Since then, I have continued to putter with Arcadayn. When I had to move the campaign website to a new home in 2007 (due to GeoCities ceasing to be), I borrowed an idea from Green Ronin's Freeport setting. The company had relaunched that line as a series of systemless setting books with separate companion volumes for playing Freeport in different systems. I organized my new wiki to present the background information in systemless form, with the GURPS material on separate pages. I had acquired GURPS Fourth Edition by that point, but had not had an opportunity to play it, so I added some Fourth Edition conversions.

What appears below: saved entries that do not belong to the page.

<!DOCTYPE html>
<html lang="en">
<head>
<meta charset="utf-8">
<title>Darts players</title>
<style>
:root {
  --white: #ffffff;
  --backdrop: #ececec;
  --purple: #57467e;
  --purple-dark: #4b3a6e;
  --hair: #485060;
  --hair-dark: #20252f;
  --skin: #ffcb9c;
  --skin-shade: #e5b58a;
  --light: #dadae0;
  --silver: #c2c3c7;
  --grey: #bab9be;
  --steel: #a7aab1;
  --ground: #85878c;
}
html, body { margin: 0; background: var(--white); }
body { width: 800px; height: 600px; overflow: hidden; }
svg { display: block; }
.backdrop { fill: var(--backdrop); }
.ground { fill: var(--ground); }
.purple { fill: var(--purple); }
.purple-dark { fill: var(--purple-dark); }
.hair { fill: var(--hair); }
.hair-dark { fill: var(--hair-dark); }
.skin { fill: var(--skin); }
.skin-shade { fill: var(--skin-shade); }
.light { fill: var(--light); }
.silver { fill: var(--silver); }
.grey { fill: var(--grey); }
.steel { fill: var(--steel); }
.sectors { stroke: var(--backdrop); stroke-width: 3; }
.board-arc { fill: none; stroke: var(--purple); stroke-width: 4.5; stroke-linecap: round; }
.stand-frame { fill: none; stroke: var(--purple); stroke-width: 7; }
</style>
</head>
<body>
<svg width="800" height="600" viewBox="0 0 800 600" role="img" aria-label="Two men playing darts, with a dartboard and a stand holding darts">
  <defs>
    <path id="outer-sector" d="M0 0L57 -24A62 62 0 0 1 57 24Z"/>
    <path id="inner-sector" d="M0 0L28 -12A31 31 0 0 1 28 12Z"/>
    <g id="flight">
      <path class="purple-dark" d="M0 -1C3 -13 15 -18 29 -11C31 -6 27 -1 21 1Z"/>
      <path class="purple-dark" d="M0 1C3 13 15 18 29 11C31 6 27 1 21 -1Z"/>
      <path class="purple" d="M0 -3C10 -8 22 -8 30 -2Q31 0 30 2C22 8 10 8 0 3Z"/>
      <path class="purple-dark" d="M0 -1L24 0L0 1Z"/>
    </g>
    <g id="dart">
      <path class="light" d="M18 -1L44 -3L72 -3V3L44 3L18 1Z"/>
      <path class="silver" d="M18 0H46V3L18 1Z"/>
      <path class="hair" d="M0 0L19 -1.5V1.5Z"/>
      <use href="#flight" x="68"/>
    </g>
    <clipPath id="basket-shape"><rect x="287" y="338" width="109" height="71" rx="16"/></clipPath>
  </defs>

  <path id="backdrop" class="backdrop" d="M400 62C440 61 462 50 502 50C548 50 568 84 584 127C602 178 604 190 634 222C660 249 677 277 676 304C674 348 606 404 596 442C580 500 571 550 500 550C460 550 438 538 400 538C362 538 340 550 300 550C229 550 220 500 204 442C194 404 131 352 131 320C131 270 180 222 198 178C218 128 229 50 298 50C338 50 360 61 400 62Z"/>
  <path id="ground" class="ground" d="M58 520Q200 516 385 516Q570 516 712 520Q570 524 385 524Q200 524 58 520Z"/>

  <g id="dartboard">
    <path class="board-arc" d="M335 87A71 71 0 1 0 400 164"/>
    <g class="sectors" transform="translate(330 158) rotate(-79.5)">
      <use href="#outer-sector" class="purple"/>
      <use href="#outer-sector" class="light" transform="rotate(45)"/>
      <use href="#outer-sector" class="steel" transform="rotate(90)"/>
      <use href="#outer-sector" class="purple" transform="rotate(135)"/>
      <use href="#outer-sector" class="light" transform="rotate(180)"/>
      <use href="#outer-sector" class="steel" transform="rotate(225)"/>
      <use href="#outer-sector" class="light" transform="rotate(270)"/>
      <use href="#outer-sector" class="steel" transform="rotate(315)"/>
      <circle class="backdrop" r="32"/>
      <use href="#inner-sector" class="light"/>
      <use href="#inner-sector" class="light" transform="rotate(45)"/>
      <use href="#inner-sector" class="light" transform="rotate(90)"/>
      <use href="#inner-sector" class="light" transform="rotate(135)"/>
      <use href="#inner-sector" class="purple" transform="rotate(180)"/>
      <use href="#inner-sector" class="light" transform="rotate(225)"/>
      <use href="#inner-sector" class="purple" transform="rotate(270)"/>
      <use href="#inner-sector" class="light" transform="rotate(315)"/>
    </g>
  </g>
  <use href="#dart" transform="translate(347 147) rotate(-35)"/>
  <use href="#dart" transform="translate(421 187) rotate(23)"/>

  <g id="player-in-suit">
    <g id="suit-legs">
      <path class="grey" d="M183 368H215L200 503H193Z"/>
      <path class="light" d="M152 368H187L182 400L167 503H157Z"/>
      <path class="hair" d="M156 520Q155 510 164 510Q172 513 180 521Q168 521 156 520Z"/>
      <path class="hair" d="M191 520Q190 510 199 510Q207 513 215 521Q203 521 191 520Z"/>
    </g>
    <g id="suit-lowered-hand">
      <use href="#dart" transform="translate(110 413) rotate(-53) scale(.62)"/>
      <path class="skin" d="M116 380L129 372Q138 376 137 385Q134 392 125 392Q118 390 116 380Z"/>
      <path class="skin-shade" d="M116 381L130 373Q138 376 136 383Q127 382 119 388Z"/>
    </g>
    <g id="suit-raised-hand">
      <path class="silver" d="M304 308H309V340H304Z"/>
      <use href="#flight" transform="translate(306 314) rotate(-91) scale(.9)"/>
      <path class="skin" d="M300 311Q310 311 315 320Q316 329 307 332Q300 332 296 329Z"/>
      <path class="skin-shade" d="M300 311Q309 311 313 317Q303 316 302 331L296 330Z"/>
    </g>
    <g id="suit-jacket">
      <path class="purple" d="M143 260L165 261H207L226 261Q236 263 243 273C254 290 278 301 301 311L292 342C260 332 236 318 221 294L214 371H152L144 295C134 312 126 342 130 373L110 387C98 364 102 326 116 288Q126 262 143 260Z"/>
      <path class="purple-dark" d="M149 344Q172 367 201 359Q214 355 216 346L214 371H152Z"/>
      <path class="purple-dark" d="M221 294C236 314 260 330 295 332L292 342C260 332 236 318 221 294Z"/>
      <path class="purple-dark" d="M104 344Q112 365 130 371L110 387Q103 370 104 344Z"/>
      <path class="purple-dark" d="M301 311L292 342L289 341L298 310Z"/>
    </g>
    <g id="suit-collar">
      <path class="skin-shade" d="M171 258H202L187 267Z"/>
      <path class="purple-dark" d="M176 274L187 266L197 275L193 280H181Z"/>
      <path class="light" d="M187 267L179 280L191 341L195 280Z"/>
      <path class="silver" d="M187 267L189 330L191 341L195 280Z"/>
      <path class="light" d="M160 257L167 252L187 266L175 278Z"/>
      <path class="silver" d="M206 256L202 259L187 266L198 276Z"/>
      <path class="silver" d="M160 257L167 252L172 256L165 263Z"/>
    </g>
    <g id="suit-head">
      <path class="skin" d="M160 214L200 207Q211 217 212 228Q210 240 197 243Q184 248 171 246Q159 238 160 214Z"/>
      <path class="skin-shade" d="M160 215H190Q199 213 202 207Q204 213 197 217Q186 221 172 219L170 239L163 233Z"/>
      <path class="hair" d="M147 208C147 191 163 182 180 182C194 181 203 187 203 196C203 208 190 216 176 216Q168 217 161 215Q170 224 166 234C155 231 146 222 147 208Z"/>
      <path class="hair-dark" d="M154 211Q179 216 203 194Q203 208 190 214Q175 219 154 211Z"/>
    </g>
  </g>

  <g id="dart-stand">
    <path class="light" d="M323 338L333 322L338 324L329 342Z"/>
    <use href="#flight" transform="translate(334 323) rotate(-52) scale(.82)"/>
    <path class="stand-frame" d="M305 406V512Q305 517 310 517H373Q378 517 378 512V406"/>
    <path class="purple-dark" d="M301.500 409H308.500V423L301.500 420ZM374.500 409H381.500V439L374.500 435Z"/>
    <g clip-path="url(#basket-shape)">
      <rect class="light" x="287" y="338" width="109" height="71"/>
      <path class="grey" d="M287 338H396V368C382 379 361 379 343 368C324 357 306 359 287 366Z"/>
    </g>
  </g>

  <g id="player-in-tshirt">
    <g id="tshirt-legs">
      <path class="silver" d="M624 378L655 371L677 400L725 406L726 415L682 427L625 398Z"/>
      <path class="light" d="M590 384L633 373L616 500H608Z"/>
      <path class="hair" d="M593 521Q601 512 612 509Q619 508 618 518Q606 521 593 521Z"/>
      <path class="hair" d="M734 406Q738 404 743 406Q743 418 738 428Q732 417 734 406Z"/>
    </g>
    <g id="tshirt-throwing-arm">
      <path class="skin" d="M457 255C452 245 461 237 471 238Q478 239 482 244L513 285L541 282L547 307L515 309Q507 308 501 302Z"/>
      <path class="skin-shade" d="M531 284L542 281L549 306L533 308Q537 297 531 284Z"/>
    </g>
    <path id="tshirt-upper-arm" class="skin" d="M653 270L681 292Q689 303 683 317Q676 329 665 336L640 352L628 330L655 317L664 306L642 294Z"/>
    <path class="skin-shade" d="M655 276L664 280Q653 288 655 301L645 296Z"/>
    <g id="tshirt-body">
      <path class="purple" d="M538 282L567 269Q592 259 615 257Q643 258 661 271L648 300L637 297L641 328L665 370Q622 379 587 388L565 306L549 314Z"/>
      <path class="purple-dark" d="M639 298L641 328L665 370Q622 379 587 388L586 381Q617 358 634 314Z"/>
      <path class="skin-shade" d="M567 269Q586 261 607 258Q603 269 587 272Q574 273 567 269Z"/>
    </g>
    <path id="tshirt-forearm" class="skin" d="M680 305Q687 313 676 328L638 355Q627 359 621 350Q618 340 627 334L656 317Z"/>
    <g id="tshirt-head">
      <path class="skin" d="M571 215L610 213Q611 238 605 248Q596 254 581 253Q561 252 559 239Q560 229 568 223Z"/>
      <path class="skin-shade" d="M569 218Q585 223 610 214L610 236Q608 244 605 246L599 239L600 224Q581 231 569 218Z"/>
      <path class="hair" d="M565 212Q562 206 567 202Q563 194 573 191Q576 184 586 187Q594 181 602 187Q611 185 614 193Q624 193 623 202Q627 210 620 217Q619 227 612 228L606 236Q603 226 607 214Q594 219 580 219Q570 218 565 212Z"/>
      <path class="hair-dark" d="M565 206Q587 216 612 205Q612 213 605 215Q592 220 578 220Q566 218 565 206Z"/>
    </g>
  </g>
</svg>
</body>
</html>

I had also toyed with the idea of converting the setting to BESM Third Edition, so shared that new information there as well.
When I had to migrate my various gaming websites to a new home about a year ago, Arcadayn's was unaffected because it was at a different host. However, I've decided I prefer Google Sites over PBwiki, so I've just finished copying Adventures in Arcadayn to a new wiki there. I had not looked at any of this material in a very long time (since shortly after the last migration), so this task set me to thinking again about what system I might use if I ever run another Arcadayn campaign. I haven't played GURPS since we wrapped that first campaign. While I would love the opportunity to finally try out GURPS Fourth Edition, my group--which still includes two of my Third Edition players--prefers very different systems these days. Our current default system is Pathfinder, after a decade of D&D v.3.5 holding the top spot. Arcadayn has changed too much from its D&D roots to be easy to convert back to any edition of that system, but I could might be able to use Pathfinder to find a playable middle ground. A more generic system would allow more flexibility in character creation, which was one of the main reasons I used GURPS last time. Of the multi-genre games I've played, BESM Third Edition seems the best choice. It has the wide variety of character options I'd need, the rules are simpler than GURPS, and it's geared toward a more "cinematic" style because it was designed to model anime, not gritty realism.
Of course, I'm unlikely to start a new Arcadayn campaign any time soon--I simply have too many other games demanding my attention. I will, however, continue to tinker with the setting, as I try to model some of the setting's races, magical traditions, and character archetypes in different systems. (For starters, those BESM conversion notes are far from complete. And my Kynthiad campaign has generated a lot of new BESM material that I could adapt.) I'll post the more interesting experiments to the new wiki, and discuss some of them here.
(An older version of the history of how Arcadayn came to be can be found here.).